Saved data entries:
※
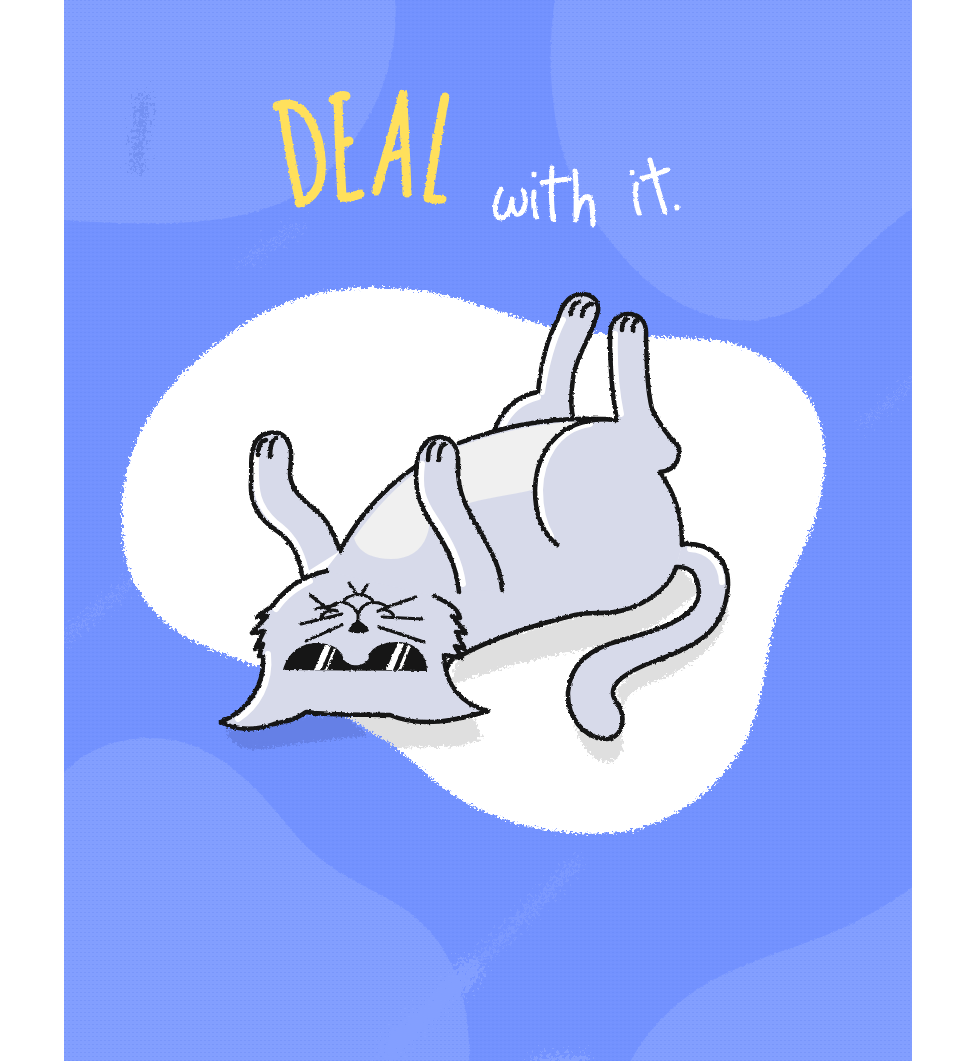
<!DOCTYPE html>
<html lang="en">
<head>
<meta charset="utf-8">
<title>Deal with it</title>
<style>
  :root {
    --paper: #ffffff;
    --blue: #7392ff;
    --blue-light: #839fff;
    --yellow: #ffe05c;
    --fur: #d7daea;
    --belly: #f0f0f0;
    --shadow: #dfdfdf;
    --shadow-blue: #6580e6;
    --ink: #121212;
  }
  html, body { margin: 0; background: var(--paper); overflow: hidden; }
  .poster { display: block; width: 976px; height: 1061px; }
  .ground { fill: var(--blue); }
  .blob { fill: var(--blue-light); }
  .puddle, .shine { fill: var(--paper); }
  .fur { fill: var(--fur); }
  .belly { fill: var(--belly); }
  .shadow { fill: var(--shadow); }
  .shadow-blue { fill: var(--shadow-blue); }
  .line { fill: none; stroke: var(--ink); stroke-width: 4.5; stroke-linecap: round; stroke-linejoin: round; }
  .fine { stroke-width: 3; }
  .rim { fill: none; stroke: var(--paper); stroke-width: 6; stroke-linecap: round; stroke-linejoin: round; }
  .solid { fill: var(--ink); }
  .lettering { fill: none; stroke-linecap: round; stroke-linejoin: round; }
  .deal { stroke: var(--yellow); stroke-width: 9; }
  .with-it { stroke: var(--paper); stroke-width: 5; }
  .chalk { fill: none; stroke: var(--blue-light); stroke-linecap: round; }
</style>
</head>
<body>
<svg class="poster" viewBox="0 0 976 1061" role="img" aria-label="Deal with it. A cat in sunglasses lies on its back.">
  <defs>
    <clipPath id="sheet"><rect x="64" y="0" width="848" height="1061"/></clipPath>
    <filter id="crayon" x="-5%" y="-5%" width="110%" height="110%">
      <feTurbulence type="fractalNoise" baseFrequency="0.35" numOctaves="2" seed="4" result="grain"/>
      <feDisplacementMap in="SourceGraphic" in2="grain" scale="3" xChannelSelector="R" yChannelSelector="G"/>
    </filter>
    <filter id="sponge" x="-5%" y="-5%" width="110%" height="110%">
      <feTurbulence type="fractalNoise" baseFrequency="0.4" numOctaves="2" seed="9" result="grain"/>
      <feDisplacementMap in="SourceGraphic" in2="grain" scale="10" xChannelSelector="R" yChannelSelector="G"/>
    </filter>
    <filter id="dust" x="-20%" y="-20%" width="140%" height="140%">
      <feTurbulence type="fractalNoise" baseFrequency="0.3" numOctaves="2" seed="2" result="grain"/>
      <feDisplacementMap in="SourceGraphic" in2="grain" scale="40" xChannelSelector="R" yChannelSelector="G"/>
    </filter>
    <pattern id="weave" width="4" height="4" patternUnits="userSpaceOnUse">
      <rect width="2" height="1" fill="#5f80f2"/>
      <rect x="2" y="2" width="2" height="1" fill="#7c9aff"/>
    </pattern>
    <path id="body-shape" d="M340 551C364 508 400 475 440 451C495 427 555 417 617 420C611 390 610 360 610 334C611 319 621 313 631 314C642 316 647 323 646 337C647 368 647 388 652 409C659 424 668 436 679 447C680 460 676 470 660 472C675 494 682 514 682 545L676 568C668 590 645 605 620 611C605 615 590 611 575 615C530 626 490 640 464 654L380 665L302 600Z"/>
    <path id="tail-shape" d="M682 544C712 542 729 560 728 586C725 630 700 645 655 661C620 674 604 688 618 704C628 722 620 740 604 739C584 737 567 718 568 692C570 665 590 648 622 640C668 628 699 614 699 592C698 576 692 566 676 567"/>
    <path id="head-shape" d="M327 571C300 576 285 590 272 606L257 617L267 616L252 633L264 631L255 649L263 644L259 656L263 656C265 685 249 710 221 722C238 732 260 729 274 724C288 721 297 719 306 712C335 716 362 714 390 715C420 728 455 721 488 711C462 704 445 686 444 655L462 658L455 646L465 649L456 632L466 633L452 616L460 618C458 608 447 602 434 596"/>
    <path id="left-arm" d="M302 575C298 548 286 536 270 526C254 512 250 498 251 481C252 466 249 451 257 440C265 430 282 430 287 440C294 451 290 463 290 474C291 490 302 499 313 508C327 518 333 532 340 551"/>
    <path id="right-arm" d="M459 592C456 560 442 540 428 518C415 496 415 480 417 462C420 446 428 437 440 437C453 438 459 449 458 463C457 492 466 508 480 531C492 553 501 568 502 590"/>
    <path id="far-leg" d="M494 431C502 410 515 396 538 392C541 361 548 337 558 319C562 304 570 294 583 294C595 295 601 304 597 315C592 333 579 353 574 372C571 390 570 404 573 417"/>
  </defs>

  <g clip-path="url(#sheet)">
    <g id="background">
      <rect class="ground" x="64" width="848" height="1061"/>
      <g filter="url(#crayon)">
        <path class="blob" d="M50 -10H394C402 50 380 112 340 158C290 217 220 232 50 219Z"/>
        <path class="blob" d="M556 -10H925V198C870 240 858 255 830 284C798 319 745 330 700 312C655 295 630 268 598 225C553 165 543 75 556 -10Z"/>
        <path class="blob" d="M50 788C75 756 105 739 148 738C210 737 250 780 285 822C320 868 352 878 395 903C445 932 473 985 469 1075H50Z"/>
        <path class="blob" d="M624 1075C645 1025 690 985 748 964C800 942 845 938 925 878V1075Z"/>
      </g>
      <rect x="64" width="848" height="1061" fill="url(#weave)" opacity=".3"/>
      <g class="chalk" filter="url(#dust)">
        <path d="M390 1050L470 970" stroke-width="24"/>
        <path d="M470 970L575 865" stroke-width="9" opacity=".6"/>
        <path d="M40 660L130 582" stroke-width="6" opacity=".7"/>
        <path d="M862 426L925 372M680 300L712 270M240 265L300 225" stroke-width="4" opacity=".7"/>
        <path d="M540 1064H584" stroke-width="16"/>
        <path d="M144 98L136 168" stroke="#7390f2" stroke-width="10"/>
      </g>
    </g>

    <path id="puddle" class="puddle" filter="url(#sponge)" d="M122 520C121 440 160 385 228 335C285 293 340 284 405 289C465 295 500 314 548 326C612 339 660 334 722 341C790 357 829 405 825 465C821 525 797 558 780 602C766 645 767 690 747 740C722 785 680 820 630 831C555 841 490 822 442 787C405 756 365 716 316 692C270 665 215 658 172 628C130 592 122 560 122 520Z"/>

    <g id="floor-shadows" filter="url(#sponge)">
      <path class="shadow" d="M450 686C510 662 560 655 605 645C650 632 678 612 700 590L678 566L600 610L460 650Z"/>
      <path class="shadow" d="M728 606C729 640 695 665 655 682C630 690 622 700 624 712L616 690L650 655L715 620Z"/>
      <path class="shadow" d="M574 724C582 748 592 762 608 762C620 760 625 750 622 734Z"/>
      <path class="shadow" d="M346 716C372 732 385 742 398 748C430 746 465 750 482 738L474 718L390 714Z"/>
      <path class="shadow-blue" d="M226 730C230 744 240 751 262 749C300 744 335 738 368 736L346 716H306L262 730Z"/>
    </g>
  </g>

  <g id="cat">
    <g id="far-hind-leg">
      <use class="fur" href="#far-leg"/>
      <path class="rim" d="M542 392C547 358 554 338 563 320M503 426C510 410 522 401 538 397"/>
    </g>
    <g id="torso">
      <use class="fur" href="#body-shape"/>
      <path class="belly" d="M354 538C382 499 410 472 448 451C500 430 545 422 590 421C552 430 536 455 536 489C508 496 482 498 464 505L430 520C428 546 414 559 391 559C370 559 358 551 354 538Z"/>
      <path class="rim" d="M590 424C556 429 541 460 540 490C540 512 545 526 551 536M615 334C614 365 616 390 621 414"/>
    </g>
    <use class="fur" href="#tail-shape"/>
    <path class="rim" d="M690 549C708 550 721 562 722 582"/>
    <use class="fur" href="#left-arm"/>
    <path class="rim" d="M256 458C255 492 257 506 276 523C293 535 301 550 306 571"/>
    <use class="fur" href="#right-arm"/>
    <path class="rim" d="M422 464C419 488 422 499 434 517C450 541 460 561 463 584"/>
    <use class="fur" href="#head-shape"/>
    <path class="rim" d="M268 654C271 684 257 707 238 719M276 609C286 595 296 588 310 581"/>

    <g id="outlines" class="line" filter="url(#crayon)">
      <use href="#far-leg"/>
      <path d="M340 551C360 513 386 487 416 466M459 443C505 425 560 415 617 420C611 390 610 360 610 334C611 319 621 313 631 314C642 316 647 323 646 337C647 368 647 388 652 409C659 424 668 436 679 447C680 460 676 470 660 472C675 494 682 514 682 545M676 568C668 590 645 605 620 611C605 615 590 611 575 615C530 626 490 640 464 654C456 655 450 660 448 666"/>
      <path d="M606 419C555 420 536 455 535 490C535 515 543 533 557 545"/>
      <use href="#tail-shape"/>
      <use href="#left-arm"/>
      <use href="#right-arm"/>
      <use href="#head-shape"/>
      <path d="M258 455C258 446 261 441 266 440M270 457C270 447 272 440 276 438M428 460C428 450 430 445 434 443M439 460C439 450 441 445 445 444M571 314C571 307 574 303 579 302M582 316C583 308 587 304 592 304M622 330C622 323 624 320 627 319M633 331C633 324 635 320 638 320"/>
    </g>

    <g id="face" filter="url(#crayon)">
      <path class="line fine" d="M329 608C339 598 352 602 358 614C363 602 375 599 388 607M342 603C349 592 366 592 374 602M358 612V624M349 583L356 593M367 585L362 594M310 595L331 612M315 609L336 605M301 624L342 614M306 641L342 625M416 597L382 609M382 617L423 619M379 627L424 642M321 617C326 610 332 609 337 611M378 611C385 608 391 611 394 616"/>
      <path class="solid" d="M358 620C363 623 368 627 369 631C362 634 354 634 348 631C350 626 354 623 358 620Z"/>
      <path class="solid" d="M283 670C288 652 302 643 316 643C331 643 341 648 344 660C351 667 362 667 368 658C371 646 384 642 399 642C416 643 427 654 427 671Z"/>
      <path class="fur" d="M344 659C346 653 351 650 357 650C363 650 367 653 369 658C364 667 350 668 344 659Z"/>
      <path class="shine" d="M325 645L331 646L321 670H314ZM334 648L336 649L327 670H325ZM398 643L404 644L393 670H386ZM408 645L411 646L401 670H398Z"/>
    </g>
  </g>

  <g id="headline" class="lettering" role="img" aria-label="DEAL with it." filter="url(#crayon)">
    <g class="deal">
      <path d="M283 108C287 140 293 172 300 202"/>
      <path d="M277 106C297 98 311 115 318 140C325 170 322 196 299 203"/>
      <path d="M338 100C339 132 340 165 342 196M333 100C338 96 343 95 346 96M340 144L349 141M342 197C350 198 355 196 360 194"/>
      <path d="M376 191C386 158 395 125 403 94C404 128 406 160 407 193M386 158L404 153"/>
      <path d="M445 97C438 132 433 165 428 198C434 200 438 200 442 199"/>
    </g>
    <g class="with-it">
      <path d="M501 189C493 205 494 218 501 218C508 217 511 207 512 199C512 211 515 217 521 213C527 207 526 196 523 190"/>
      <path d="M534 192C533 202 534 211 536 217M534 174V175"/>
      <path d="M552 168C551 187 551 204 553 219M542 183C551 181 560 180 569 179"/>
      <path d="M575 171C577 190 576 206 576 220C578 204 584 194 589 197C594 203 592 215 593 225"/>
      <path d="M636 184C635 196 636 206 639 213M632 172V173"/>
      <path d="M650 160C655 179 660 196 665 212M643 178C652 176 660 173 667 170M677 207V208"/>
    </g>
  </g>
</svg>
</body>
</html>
※
Collect every line with the string "html" from the records, and copy each.

REPLY TO THE EXERCISE:
<!DOCTYPE html>
<html lang="en">
  html, body { margin: 0; background: var(--paper); overflow: hidden; }
</html>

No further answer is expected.